I'd ask you to write out the lines below exactly, with no images.

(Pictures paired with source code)
====================

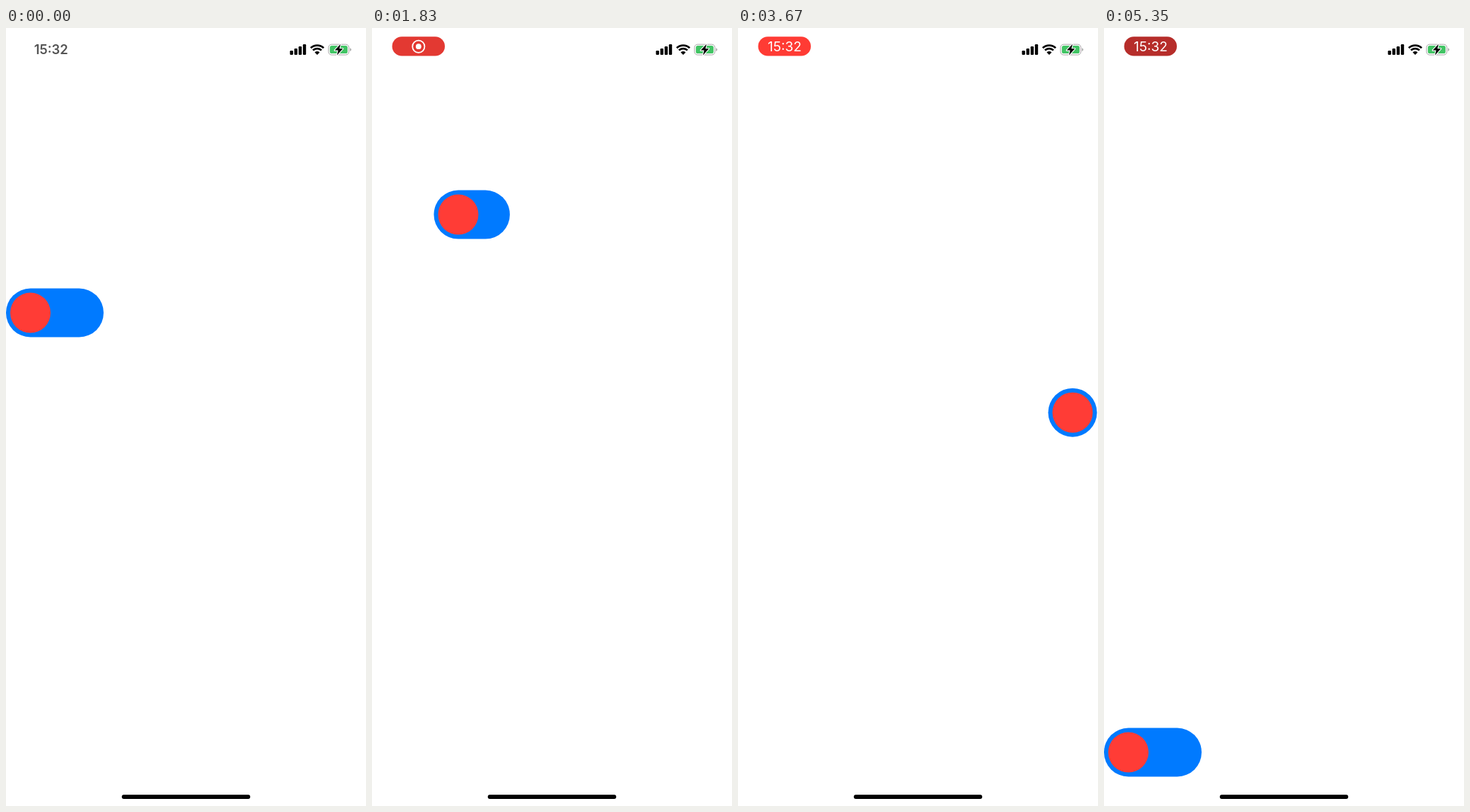
These frames come from a looping animation (509x1101 px, 5.4 s). An HTML page:

```html
<!DOCTYPE html>
<html lang="en">
<head>
<meta charset="utf-8">
<title>Draggable switch</title>
<style>
  html, body { margin: 0; width: 100%; height: 100%; overflow: hidden; background: #fff; }
  svg { display: block; width: 100vw; height: 100vh; }
  text { font-family: Inter, "Liberation Sans", sans-serif; text-anchor: middle; }
</style>
</head>
<body>
<svg viewBox="0 0 509 1101">
  <g id="switch">
    <rect id="track" y="-34.5" width="138" height="69" rx="34.5" fill="#007aff"/>
    <circle cx="34.5" r="28.5" fill="#ff3c36"/>
  </g>

  <text id="clock" x="63.7" y="37.2" font-size="18.4" font-weight="600" fill="#545454">15:32</text>
  <g id="badge" opacity="0">
    <rect id="pill" x="28.5" y="12.3" width="74.5" height="27.2" rx="13.6"/>
    <text id="time" x="66" y="32.9" font-size="19.1" fill="#fff">15:32</text>
    <g id="record" fill="#fff">
      <circle cx="65.8" cy="26.2" r="8.6" fill="none" stroke="#fff" stroke-width="1.8"/>
      <circle cx="65.8" cy="26.2" r="3.9"/>
    </g>
  </g>

  <g id="bars"></g>
  <g fill="none" stroke="#000" stroke-width="2.8">
    <path d="M430.9 28.2A13.4 13.4 0 0 1 449.1 28.2"/>
    <path d="M434 31.5A8.8 8.8 0 0 1 446 31.5"/>
  </g>
  <path d="M440 38L436.5 34.4A5 5 0 0 1 443.5 34.4Z"/>

  <rect x="456" y="23.2" width="28.8" height="14.8" rx="4.3" fill="none" stroke="#a3a3a3"/>
  <path d="M486.4 28.2Q488.2 28.8 488.2 30.6T486.4 33Z" fill="#a3a3a3"/>
  <rect x="457.9" y="25.1" width="25" height="11" rx="2.6" fill="#41c464"/>
  <path d="M473 22.7L464.8 31.6H469.6L468 38.5L476.3 29.3H471.4Z"
        stroke="#fff" stroke-width="2.2" paint-order="stroke" stroke-linejoin="round"/>

  <rect x="163.7" y="1085" width="181.6" height="6" rx="3"/>
</svg>
<script>
const LOOP = 5400, FRAME = 1000 / 30;
const SNAP = 300, RESIZE = 200;
const SMALL = 69, LARGE = 138;
const RIGHT = 509 - SMALL, BOTTOM = 1025;

const $ = id => document.getElementById(id);
const set = (id, name, value) => $(id).setAttribute(name, value);
const mix = (a, b, k) => a + (b - a) * k;
const ramp = (t, from, ms) => Math.min(1, Math.max(0, (t - from) / ms));
const power = n => p => p ** n;
const rgb = c => `rgb(${c.map(Math.round)})`;

// cubic-bezier(.42, 0, .58, 1), solved with Newton steps
function easeInOut(p) {
  let s = p;
  for (let i = 0; i < 4; i++) {
    s -= (s * (1.26 - s * (0.78 - 0.52 * s)) - p) / (1.26 - 1.56 * s * (1 - s));
  }
  return s * s * (3 - 2 * s);
}

const move = (at, ms, x, y, ease = easeInOut, arc = 0) => ({ at, ms, x, y, ease, arc });

const moves = [
  move(740, 289, 293, 212),
  move(1029, SNAP, 0, 212),
  move(1740, 281, 380, 438),
  move(2021, SNAP, 0, 438),
  move(2736, 394, RIGHT, 452, power(1.13), -9.6),
  move(3130, 950, 431, BOTTOM, power(3.2)),
  move(4080, 190, 413, BOTTOM),
  move(4410, SNAP, 0, BOTTOM)
];
const touches = [[740, 1029], [1740, 2021], [2736, 4410]];

function position(t) {
  let x = 0, y = 403;
  for (const m of moves) {
    const k = m.ease(ramp(t, m.at, m.ms));
    x = mix(x, m.x, k);
    y = mix(y, m.y, k) + m.arc * Math.sin(Math.PI * k);
  }
  return [x, y];
}

function width(t) {
  const grip = touches.reduce((sum, [down, up]) =>
    sum + easeInOut(ramp(t, down, RESIZE)) - easeInOut(ramp(t, up, RESIZE)), 0);
  return mix(LARGE, SMALL, grip);
}

function pillColor(t) {
  const glow = ramp(t, 1770, 300) - ramp(t, 2590, 170) + ramp(t, 2900, 220) - ramp(t, 5140, 20);
  const press = ramp(t, 5310, 35);
  const dim = [220, 56, 50], lit = [255, 59, 52], pressed = [163, 40, 38];
  return rgb(dim.map((c, i) => mix(mix(c, lit[i], glow), pressed[i], press)));
}

function draw(t) {
  set('switch', 'transform', `translate(${position(t)})`);
  set('track', 'width', width(t));
  set('clock', 'opacity', 1 - ramp(t, 15, 215));
  set('badge', 'opacity', ramp(t, 15, 425));
  set('pill', 'fill', pillColor(t));
  set('time', 'opacity', 1 - ramp(t, 760, 170) + ramp(t, 3250, 200));
  set('record', 'opacity', ramp(t, 800, 200) - ramp(t, 3160, 170));
}

for (let i = 0; i < 4; i++) {
  const h = 6 + 2.97 * i;
  $('bars').innerHTML +=
    `<rect x="${401.5 + 6.1 * i}" y="${38 - h}" width="4.4" height="${h}" rx="1.2"/>`;
}

let start;
function tick(now) {
  start ??= now;
  // The motion runs at 30 frames a second
  draw(Math.floor(((now - start) % LOOP + 8) / FRAME) * FRAME);
  requestAnimationFrame(tick);
}
draw(0);
requestAnimationFrame(tick);
</script>
</body>
</html>
```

====================

### Your solution
These frames come from a looping animation (509x1101 px, 5.4 s). An HTML page:

```html
<!DOCTYPE html>
<html lang="en">
<head>
<meta charset="utf-8">
<title>Draggable switch</title>
<style>
  html, body { margin: 0; width: 100%; height: 100%; overflow: hidden; background: #fff; }
  svg { display: block; width: 100vw; height: 100vh; }
  text { font-family: Inter, "Liberation Sans", sans-serif; text-anchor: middle; }
</style>
</head>
<body>
<svg viewBox="0 0 509 1101">
  <g id="switch">
    <rect id="track" y="-34.5" width="138" height="69" rx="34.5" fill="#007aff"/>
    <circle cx="34.5" r="28.5" fill="#ff3c36"/>
  </g>

  <text id="clock" x="63.7" y="37.2" font-size="18.4" font-weight="600" fill="#545454">15:32</text>
  <g id="badge" opacity="0">
    <rect id="pill" x="28.5" y="12.3" width="74.5" height="27.2" rx="13.6"/>
    <text id="time" x="66" y="32.9" font-size="19.1" fill="#fff">15:32</text>
    <g id="record" fill="#fff">
      <circle cx="65.8" cy="26.2" r="8.6" fill="none" stroke="#fff" stroke-width="1.8"/>
      <circle cx="65.8" cy="26.2" r="3.9"/>
    </g>
  </g>

  <g id="bars"></g>
  <g fill="none" stroke="#000" stroke-width="2.8">
    <path d="M430.9 28.2A13.4 13.4 0 0 1 449.1 28.2"/>
    <path d="M434 31.5A8.8 8.8 0 0 1 446 31.5"/>
  </g>
  <path d="M440 38L436.5 34.4A5 5 0 0 1 443.5 34.4Z"/>

  <rect x="456" y="23.2" width="28.8" height="14.8" rx="4.3" fill="none" stroke="#a3a3a3"/>
  <path d="M486.4 28.2Q488.2 28.8 488.2 30.6T486.4 33Z" fill="#a3a3a3"/>
  <rect x="457.9" y="25.1" width="25" height="11" rx="2.6" fill="#41c464"/>
  <path d="M473 22.7L464.8 31.6H469.6L468 38.5L476.3 29.3H471.4Z"
        stroke="#fff" stroke-width="2.2" paint-order="stroke" stroke-linejoin="round"/>

  <rect x="163.7" y="1085" width="181.6" height="6" rx="3"/>
</svg>
<script>
const LOOP = 5400, FRAME = 1000 / 30;
const SNAP = 300, RESIZE = 200;
const SMALL = 69, LARGE = 138;
const RIGHT = 509 - SMALL, BOTTOM = 1025;

const $ = id => document.getElementById(id);
const set = (id, name, value) => $(id).setAttribute(name, value);
const mix = (a, b, k) => a + (b - a) * k;
const ramp = (t, from, ms) => Math.min(1, Math.max(0, (t - from) / ms));
const power = n => p => p ** n;
const rgb = c => `rgb(${c.map(Math.round)})`;

// cubic-bezier(.42, 0, .58, 1), solved with Newton steps
function easeInOut(p) {
  let s = p;
  for (let i = 0; i < 4; i++) {
    s -= (s * (1.26 - s * (0.78 - 0.52 * s)) - p) / (1.26 - 1.56 * s * (1 - s));
  }
  return s * s * (3 - 2 * s);
}

const move = (at, ms, x, y, ease = easeInOut, arc = 0) => ({ at, ms, x, y, ease, arc });

const moves = [
  move(740, 289, 293, 212),
  move(1029, SNAP, 0, 212),
  move(1740, 281, 380, 438),
  move(2021, SNAP, 0, 438),
  move(2736, 394, RIGHT, 452, power(1.13), -9.6),
  move(3130, 950, 431, BOTTOM, power(3.2)),
  move(4080, 190, 413, BOTTOM),
  move(4410, SNAP, 0, BOTTOM)
];
const touches = [[740, 1029], [1740, 2021], [2736, 4410]];

function position(t) {
  let x = 0, y = 403;
  for (const m of moves) {
    const k = m.ease(ramp(t, m.at, m.ms));
    x = mix(x, m.x, k);
    y = mix(y, m.y, k) + m.arc * Math.sin(Math.PI * k);
  }
  return [x, y];
}

function width(t) {
  const grip = touches.reduce((sum, [down, up]) =>
    sum + easeInOut(ramp(t, down, RESIZE)) - easeInOut(ramp(t, up, RESIZE)), 0);
  return mix(LARGE, SMALL, grip);
}

function pillColor(t) {
  const glow = ramp(t, 1770, 300) - ramp(t, 2590, 170) + ramp(t, 2900, 220) - ramp(t, 5140, 20);
  const press = ramp(t, 5310, 35);
  const dim = [220, 56, 50], lit = [255, 59, 52], pressed = [163, 40, 38];
  return rgb(dim.map((c, i) => mix(mix(c, lit[i], glow), pressed[i], press)));
}

function draw(t) {
  set('switch', 'transform', `translate(${position(t)})`);
  set('track', 'width', width(t));
  set('clock', 'opacity', 1 - ramp(t, 15, 215));
  set('badge', 'opacity', ramp(t, 15, 425));
  set('pill', 'fill', pillColor(t));
  set('time', 'opacity', 1 - ramp(t, 760, 170) + ramp(t, 3250, 200));
  set('record', 'opacity', ramp(t, 800, 200) - ramp(t, 3160, 170));
}

for (let i = 0; i < 4; i++) {
  const h = 6 + 2.97 * i;
  $('bars').innerHTML +=
    `<rect x="${401.5 + 6.1 * i}" y="${38 - h}" width="4.4" height="${h}" rx="1.2"/>`;
}

let start;
function tick(now) {
  start ??= now;
  // The motion runs at 30 frames a second
  draw(Math.floor(((now - start) % LOOP + 8) / FRAME) * FRAME);
  requestAnimationFrame(tick);
}
draw(0);
requestAnimationFrame(tick);
</script>
</body>
</html>
```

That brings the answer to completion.